Actions have consequences, some are good and some not so good! Determine your consequences for when students do not perform desired behaviors before it is time to issue them. This is key! You do not want to be in a situation where you are so frustrated that the consequence awarded doesn’t fit the crime and is issued out of pure frustration.
When you lay consequences our for certain behaviors before your year even begins, you will be clear on the “if this, then that” of behaviors. This allows you to clearly communicate to your students, their parents, other staff members, and even substitutes what the consequences are in your classroom. I know very clearly if I break a law, like speeding, what my consequence will be. Be fair to your students and be clear with them, “if you choose to _____, you are choosing ____ consequence.” It shows them it is nothing personal and that you are fair to all students.
- Early stage misbehavior: restitution, positive practice, behavior improvement form
- Chronic misbehavior/Extreme cases: time out (in or outside of classroom) or detention.
Tip 7: Students Need Help!
How can students get help from you? I used to use the “ask 3 before me,” saying, but that didn’t always apply. Sometimes I didn’t want them asking others and sometimes I did. I then switched and began designating several “Help” expectations that would be swapped out based on the activity. This helped my students not follow me around the classroom like a mother duck and not ask each other questions during a test or other independent work.
Examples of ways for students to get help:

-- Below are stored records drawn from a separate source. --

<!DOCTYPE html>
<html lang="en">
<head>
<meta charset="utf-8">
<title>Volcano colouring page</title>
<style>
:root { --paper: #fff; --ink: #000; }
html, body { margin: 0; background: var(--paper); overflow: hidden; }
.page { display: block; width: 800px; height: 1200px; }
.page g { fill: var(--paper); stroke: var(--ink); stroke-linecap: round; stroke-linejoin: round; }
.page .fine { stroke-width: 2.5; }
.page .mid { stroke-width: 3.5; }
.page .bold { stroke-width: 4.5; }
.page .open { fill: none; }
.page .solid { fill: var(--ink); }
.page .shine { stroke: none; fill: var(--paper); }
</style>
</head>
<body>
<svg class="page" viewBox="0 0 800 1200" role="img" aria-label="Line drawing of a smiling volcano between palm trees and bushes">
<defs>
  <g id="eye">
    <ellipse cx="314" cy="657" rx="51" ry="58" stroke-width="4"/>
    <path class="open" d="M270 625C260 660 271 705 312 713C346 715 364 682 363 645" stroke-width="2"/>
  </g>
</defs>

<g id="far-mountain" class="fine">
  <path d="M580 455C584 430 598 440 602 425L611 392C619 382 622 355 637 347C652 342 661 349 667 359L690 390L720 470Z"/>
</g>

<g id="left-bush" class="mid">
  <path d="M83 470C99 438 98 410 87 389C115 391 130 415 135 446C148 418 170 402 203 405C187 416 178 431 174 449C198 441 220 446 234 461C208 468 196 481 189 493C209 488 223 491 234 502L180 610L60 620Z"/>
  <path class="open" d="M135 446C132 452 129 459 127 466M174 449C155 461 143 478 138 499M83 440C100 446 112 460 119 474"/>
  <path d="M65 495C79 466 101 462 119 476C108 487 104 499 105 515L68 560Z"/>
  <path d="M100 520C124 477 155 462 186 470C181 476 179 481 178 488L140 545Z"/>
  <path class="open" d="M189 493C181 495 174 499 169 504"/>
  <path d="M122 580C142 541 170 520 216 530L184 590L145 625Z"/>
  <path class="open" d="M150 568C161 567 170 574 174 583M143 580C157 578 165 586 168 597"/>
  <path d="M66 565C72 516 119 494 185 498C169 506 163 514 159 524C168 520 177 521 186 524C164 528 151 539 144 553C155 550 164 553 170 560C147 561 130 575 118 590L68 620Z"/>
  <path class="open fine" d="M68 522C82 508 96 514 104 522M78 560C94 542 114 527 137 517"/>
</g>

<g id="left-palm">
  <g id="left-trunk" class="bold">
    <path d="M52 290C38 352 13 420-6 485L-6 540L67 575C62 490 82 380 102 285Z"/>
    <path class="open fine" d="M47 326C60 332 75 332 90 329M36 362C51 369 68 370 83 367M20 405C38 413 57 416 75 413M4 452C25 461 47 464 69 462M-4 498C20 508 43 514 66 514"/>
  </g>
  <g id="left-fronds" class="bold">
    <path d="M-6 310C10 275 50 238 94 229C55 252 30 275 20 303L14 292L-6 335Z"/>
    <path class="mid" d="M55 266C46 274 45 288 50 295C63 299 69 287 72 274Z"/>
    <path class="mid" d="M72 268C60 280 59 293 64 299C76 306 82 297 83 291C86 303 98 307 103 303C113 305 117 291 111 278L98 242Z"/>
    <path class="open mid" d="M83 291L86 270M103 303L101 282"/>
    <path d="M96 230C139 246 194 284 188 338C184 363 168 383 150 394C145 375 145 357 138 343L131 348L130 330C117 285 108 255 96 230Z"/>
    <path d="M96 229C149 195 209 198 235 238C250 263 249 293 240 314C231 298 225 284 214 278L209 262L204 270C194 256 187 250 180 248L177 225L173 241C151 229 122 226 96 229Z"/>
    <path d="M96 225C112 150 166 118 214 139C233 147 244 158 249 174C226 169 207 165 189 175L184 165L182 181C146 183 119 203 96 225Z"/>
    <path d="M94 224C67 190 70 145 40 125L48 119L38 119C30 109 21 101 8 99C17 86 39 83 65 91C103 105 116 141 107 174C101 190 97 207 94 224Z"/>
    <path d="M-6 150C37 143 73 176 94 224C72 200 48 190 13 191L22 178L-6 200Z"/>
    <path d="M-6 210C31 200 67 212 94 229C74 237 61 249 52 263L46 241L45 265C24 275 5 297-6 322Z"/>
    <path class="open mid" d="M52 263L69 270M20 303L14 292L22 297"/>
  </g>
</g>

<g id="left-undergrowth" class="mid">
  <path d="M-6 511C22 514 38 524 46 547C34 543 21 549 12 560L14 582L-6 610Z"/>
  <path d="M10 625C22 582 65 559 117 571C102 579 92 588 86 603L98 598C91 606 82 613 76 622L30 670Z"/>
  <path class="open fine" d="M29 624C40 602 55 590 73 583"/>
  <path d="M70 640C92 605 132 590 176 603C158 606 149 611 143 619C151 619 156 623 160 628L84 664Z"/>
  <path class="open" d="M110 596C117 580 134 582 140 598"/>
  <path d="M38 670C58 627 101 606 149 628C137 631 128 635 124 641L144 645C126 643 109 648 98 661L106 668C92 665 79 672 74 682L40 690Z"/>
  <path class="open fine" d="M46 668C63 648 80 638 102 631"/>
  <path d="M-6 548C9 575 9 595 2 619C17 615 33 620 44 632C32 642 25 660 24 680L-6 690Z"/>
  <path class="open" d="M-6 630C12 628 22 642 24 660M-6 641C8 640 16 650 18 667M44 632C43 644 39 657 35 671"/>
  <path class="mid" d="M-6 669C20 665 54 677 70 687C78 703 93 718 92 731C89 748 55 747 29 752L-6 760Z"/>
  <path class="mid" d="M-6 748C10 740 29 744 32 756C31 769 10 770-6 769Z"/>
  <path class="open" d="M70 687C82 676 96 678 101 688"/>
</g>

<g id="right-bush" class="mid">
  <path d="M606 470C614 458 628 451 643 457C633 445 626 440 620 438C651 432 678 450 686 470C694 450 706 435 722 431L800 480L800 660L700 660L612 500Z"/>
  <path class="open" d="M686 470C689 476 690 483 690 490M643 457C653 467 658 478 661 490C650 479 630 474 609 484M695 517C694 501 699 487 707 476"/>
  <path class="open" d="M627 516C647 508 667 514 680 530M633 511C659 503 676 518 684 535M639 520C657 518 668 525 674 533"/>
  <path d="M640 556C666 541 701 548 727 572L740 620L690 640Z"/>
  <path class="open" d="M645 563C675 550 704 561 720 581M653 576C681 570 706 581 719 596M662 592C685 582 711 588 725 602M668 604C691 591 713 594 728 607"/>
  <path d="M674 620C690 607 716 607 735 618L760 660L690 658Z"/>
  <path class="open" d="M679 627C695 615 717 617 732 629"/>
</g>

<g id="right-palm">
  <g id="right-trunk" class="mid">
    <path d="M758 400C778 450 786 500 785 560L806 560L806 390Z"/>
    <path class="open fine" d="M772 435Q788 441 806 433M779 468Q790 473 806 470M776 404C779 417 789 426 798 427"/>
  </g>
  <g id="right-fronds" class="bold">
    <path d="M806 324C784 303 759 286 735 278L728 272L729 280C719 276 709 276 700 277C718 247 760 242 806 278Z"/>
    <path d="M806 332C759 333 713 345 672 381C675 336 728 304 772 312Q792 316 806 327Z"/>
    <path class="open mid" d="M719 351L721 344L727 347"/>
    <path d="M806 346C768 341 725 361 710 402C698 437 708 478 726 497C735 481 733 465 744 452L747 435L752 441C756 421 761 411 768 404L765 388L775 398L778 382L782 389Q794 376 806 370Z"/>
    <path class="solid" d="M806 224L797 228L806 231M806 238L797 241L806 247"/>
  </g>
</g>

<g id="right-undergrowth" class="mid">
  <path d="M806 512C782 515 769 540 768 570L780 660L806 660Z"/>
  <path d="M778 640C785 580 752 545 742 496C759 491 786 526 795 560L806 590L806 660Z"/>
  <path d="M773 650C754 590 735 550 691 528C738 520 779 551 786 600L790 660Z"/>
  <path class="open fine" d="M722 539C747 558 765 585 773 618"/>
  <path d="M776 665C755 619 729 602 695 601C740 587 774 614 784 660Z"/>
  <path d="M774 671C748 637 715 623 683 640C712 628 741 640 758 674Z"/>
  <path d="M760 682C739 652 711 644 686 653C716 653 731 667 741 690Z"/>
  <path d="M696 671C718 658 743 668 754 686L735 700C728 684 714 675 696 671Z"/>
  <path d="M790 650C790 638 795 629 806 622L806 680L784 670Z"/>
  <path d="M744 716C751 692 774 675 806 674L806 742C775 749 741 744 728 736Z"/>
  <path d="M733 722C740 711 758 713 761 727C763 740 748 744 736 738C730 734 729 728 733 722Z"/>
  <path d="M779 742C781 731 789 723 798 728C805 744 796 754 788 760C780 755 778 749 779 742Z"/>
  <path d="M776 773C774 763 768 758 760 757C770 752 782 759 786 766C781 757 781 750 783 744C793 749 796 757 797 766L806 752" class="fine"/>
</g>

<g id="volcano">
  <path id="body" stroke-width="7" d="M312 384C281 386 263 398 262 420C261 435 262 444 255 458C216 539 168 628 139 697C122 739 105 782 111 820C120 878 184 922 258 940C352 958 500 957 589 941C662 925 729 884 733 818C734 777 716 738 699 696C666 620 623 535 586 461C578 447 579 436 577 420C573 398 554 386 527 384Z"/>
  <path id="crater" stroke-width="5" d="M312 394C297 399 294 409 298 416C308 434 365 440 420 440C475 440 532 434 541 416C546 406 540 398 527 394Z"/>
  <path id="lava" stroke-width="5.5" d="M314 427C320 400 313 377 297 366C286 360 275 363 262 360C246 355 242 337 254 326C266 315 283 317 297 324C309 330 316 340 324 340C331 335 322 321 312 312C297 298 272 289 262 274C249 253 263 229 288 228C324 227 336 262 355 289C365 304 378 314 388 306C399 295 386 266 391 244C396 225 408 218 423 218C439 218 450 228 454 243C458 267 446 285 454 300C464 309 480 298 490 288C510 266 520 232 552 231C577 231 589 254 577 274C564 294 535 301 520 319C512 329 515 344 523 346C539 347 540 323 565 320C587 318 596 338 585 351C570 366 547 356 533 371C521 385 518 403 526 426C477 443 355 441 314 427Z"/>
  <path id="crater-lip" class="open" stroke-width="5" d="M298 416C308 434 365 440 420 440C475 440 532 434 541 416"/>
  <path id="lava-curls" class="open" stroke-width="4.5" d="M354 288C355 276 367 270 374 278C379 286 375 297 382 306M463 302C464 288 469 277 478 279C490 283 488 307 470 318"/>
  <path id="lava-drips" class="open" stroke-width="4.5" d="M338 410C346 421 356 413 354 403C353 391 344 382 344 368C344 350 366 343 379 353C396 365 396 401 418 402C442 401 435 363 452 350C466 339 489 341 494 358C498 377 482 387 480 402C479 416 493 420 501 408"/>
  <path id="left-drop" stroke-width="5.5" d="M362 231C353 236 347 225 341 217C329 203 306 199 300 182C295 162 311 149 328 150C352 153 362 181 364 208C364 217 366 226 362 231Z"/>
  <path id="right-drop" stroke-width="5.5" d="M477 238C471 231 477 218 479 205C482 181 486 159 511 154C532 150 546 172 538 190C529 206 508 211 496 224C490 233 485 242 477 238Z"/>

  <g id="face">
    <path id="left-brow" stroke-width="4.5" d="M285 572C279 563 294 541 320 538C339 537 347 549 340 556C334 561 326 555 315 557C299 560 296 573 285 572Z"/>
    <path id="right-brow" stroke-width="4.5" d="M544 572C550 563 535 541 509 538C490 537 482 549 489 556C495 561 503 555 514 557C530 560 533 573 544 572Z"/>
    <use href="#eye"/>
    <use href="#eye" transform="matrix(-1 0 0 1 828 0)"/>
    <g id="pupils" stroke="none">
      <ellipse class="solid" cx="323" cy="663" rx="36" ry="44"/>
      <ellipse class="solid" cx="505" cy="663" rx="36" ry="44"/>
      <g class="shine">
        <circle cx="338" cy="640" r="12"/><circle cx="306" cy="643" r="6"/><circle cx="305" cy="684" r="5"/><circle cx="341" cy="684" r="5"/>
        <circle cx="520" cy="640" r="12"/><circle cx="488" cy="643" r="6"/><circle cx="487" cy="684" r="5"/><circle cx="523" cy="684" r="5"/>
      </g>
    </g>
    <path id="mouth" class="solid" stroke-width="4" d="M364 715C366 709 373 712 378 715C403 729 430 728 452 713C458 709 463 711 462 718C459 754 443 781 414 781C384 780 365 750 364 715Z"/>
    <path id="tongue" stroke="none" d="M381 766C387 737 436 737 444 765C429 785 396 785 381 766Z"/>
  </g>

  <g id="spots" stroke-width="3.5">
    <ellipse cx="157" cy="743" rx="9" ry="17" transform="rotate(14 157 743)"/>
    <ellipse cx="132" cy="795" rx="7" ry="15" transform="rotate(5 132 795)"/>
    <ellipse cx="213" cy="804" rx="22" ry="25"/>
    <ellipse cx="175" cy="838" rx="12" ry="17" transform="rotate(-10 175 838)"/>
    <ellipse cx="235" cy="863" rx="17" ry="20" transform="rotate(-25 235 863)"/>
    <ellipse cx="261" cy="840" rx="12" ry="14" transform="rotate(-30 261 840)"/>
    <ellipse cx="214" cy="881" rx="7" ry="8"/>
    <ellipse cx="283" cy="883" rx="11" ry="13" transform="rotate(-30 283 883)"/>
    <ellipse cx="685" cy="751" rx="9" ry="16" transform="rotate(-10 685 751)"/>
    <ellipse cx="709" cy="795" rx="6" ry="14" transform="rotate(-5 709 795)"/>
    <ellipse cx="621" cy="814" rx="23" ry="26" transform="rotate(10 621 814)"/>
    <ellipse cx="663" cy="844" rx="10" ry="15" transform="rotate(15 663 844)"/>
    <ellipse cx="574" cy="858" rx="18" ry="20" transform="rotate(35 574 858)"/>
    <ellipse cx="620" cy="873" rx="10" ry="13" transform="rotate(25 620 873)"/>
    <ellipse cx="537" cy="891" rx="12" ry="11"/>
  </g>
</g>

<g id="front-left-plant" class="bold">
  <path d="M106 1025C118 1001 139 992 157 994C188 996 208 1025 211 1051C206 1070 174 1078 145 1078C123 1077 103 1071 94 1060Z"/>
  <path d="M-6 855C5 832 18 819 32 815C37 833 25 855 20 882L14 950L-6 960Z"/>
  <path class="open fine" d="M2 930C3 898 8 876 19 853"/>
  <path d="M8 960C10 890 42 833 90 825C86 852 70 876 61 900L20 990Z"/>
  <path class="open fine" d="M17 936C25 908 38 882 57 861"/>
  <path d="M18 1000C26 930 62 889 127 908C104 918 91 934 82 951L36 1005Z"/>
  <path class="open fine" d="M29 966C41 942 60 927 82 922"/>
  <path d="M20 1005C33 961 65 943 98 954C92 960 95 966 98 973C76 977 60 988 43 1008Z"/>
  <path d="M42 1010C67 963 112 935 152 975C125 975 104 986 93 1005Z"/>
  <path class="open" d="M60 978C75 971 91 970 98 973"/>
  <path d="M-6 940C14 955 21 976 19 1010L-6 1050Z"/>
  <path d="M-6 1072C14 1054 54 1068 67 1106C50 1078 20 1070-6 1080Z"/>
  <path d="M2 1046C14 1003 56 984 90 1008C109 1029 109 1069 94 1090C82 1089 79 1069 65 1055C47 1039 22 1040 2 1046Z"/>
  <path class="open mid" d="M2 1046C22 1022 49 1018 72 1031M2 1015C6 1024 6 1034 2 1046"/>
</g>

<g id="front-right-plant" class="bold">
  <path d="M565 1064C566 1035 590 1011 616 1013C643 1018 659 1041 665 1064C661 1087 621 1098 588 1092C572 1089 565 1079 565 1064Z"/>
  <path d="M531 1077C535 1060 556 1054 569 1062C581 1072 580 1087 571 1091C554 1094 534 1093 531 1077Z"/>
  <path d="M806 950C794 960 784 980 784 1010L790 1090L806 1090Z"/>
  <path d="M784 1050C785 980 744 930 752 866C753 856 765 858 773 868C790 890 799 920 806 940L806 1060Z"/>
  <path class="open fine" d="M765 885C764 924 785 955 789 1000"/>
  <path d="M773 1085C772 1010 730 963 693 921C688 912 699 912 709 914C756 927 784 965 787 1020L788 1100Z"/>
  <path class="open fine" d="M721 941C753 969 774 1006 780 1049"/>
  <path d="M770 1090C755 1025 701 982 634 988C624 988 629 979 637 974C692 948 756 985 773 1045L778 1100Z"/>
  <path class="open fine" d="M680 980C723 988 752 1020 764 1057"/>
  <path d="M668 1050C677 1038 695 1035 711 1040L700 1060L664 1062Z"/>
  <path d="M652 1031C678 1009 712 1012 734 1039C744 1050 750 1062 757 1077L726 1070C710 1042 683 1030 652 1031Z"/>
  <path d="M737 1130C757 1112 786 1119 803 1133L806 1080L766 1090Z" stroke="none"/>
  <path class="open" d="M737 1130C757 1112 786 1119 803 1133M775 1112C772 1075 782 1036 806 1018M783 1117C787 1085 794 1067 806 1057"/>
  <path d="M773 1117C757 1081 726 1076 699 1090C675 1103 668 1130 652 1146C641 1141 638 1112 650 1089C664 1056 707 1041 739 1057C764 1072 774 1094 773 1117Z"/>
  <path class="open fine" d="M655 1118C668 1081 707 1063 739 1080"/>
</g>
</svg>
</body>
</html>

- Flip cards in a pocket chart: ask a neighbor, raise your hand and wait for me, come up directly to me. By simply swapping out cards on a pocket chart my students were aware of what I expected of them without me needing to say it.
- Cup Method: Each student gets a red cup and a green cup. If the green cup is on top they do not need help, if the red cup is on top they require help.
Do what works for you, but be clear with your students so they feel confident in how to get assistance in your classroom!
Tip 8: Managing Student Work
Your students are constantly completing work both at school and at home. Think about how you will assign work, collect completed work, keep records of work, provide feedback, deal with late/missing work, and get information to students who were absent. These systems may be different for class work vs. homework. It can be very helpful to ask your teammates what they do to get ideas and then tailor them to fit your own style!
Tip 9: Review/Practice/Tweak
After your routines and procedures have been in place for 4-6 weeks assess how things are going. Review the procedures with your class and practice them again.This is also the time that you may want to tweak things and make small adjustments based on how these systems and procedures are working with your particular class. Remember, it is okay to make changes, just be sure to teach, practice, and review until your students show mastery! It is important to review periodically and practice your routines and procedures throughout the year, especially after long breaks or when you notice they are not being followed correctly.